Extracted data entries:

^^^^

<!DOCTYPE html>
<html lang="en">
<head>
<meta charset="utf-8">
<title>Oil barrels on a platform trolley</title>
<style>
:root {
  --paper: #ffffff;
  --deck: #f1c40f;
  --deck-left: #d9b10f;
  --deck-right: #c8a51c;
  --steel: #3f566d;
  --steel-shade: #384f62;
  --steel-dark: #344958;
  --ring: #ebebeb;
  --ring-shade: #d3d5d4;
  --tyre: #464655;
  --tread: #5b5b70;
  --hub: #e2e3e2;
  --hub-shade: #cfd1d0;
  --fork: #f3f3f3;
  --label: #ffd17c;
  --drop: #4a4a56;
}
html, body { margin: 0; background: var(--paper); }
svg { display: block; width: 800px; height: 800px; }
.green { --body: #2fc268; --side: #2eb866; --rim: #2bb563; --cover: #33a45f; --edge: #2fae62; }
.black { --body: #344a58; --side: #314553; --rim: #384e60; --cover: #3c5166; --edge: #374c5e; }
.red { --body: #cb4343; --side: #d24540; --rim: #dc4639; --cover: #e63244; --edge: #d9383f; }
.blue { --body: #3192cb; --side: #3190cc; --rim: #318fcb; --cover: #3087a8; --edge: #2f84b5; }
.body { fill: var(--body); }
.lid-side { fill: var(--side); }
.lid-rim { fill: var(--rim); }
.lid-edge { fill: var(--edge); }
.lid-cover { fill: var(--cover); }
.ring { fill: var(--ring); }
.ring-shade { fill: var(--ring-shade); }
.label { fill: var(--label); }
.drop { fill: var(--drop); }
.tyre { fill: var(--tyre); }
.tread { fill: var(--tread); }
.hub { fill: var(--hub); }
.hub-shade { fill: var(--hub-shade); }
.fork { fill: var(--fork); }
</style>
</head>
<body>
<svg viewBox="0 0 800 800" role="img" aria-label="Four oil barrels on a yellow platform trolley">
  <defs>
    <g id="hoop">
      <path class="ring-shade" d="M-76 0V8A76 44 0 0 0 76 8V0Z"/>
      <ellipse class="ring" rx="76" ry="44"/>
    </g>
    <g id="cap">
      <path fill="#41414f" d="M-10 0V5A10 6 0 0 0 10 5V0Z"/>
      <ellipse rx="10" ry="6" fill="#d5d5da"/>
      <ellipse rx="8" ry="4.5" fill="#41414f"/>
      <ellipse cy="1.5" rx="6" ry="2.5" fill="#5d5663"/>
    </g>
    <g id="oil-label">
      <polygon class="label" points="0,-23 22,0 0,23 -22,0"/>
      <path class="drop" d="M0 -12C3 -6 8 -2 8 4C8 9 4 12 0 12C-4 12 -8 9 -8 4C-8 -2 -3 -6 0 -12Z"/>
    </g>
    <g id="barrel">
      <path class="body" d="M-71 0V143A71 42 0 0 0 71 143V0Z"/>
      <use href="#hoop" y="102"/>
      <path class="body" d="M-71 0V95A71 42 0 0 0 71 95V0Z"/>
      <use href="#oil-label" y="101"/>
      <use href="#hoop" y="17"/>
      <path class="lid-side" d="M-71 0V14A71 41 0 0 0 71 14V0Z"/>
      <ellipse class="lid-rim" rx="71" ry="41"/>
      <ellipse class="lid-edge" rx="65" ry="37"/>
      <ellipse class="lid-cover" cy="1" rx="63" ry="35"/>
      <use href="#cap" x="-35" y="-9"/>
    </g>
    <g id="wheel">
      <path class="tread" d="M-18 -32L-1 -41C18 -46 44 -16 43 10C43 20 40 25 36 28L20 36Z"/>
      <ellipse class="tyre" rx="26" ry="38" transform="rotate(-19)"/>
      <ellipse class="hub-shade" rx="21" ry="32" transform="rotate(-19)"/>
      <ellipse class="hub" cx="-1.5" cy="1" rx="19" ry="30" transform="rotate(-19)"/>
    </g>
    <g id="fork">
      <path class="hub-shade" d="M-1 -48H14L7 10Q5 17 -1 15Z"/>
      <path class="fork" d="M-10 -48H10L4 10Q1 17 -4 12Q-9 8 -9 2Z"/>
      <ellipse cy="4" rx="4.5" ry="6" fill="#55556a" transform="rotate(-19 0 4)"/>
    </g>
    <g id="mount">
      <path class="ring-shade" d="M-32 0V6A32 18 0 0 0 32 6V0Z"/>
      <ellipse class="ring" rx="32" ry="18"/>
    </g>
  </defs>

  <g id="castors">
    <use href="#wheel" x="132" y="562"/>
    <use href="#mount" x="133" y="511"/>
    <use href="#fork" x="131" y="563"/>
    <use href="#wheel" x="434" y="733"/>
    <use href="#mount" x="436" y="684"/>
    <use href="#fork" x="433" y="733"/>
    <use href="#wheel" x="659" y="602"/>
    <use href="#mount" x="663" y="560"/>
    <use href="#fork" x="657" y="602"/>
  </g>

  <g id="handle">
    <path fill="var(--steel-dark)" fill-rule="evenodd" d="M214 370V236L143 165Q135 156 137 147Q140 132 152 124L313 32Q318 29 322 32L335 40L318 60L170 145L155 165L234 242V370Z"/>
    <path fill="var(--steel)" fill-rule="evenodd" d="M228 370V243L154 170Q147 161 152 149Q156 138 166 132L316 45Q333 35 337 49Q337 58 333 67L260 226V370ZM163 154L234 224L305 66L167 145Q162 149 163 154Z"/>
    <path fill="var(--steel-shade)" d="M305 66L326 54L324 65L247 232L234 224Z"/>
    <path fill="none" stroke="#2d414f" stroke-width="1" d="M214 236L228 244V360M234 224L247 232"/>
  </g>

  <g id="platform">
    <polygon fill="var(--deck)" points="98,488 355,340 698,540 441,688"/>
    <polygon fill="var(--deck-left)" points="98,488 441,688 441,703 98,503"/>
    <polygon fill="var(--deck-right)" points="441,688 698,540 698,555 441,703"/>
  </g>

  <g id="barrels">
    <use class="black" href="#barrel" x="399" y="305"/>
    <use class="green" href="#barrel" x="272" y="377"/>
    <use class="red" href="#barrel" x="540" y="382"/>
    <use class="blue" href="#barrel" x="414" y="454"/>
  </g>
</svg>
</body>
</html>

^^^^

• Task directions: Return every record above exactly as it appears.

• Reply:
<!DOCTYPE html>
<html lang="en">
<head>
<meta charset="utf-8">
<title>Oil barrels on a platform trolley</title>
<style>
:root {
  --paper: #ffffff;
  --deck: #f1c40f;
  --deck-left: #d9b10f;
  --deck-right: #c8a51c;
  --steel: #3f566d;
  --steel-shade: #384f62;
  --steel-dark: #344958;
  --ring: #ebebeb;
  --ring-shade: #d3d5d4;
  --tyre: #464655;
  --tread: #5b5b70;
  --hub: #e2e3e2;
  --hub-shade: #cfd1d0;
  --fork: #f3f3f3;
  --label: #ffd17c;
  --drop: #4a4a56;
}
html, body { margin: 0; background: var(--paper); }
svg { display: block; width: 800px; height: 800px; }
.green { --body: #2fc268; --side: #2eb866; --rim: #2bb563; --cover: #33a45f; --edge: #2fae62; }
.black { --body: #344a58; --side: #314553; --rim: #384e60; --cover: #3c5166; --edge: #374c5e; }
.red { --body: #cb4343; --side: #d24540; --rim: #dc4639; --cover: #e63244; --edge: #d9383f; }
.blue { --body: #3192cb; --side: #3190cc; --rim: #318fcb; --cover: #3087a8; --edge: #2f84b5; }
.body { fill: var(--body); }
.lid-side { fill: var(--side); }
.lid-rim { fill: var(--rim); }
.lid-edge { fill: var(--edge); }
.lid-cover { fill: var(--cover); }
.ring { fill: var(--ring); }
.ring-shade { fill: var(--ring-shade); }
.label { fill: var(--label); }
.drop { fill: var(--drop); }
.tyre { fill: var(--tyre); }
.tread { fill: var(--tread); }
.hub { fill: var(--hub); }
.hub-shade { fill: var(--hub-shade); }
.fork { fill: var(--fork); }
</style>
</head>
<body>
<svg viewBox="0 0 800 800" role="img" aria-label="Four oil barrels on a yellow platform trolley">
  <defs>
    <g id="hoop">
      <path class="ring-shade" d="M-76 0V8A76 44 0 0 0 76 8V0Z"/>
      <ellipse class="ring" rx="76" ry="44"/>
    </g>
    <g id="cap">
      <path fill="#41414f" d="M-10 0V5A10 6 0 0 0 10 5V0Z"/>
      <ellipse rx="10" ry="6" fill="#d5d5da"/>
      <ellipse rx="8" ry="4.5" fill="#41414f"/>
      <ellipse cy="1.5" rx="6" ry="2.5" fill="#5d5663"/>
    </g>
    <g id="oil-label">
      <polygon class="label" points="0,-23 22,0 0,23 -22,0"/>
      <path class="drop" d="M0 -12C3 -6 8 -2 8 4C8 9 4 12 0 12C-4 12 -8 9 -8 4C-8 -2 -3 -6 0 -12Z"/>
    </g>
    <g id="barrel">
      <path class="body" d="M-71 0V143A71 42 0 0 0 71 143V0Z"/>
      <use href="#hoop" y="102"/>
      <path class="body" d="M-71 0V95A71 42 0 0 0 71 95V0Z"/>
      <use href="#oil-label" y="101"/>
      <use href="#hoop" y="17"/>
      <path class="lid-side" d="M-71 0V14A71 41 0 0 0 71 14V0Z"/>
      <ellipse class="lid-rim" rx="71" ry="41"/>
      <ellipse class="lid-edge" rx="65" ry="37"/>
      <ellipse class="lid-cover" cy="1" rx="63" ry="35"/>
      <use href="#cap" x="-35" y="-9"/>
    </g>
    <g id="wheel">
      <path class="tread" d="M-18 -32L-1 -41C18 -46 44 -16 43 10C43 20 40 25 36 28L20 36Z"/>
      <ellipse class="tyre" rx="26" ry="38" transform="rotate(-19)"/>
      <ellipse class="hub-shade" rx="21" ry="32" transform="rotate(-19)"/>
      <ellipse class="hub" cx="-1.5" cy="1" rx="19" ry="30" transform="rotate(-19)"/>
    </g>
    <g id="fork">
      <path class="hub-shade" d="M-1 -48H14L7 10Q5 17 -1 15Z"/>
      <path class="fork" d="M-10 -48H10L4 10Q1 17 -4 12Q-9 8 -9 2Z"/>
      <ellipse cy="4" rx="4.5" ry="6" fill="#55556a" transform="rotate(-19 0 4)"/>
    </g>
    <g id="mount">
      <path class="ring-shade" d="M-32 0V6A32 18 0 0 0 32 6V0Z"/>
      <ellipse class="ring" rx="32" ry="18"/>
    </g>
  </defs>

  <g id="castors">
    <use href="#wheel" x="132" y="562"/>
    <use href="#mount" x="133" y="511"/>
    <use href="#fork" x="131" y="563"/>
    <use href="#wheel" x="434" y="733"/>
    <use href="#mount" x="436" y="684"/>
    <use href="#fork" x="433" y="733"/>
    <use href="#wheel" x="659" y="602"/>
    <use href="#mount" x="663" y="560"/>
    <use href="#fork" x="657" y="602"/>
  </g>

  <g id="handle">
    <path fill="var(--steel-dark)" fill-rule="evenodd" d="M214 370V236L143 165Q135 156 137 147Q140 132 152 124L313 32Q318 29 322 32L335 40L318 60L170 145L155 165L234 242V370Z"/>
    <path fill="var(--steel)" fill-rule="evenodd" d="M228 370V243L154 170Q147 161 152 149Q156 138 166 132L316 45Q333 35 337 49Q337 58 333 67L260 226V370ZM163 154L234 224L305 66L167 145Q162 149 163 154Z"/>
    <path fill="var(--steel-shade)" d="M305 66L326 54L324 65L247 232L234 224Z"/>
    <path fill="none" stroke="#2d414f" stroke-width="1" d="M214 236L228 244V360M234 224L247 232"/>
  </g>

  <g id="platform">
    <polygon fill="var(--deck)" points="98,488 355,340 698,540 441,688"/>
    <polygon fill="var(--deck-left)" points="98,488 441,688 441,703 98,503"/>
    <polygon fill="var(--deck-right)" points="441,688 698,540 698,555 441,703"/>
  </g>

  <g id="barrels">
    <use class="black" href="#barrel" x="399" y="305"/>
    <use class="green" href="#barrel" x="272" y="377"/>
    <use class="red" href="#barrel" x="540" y="382"/>
    <use class="blue" href="#barrel" x="414" y="454"/>
  </g>
</svg>
</body>
</html>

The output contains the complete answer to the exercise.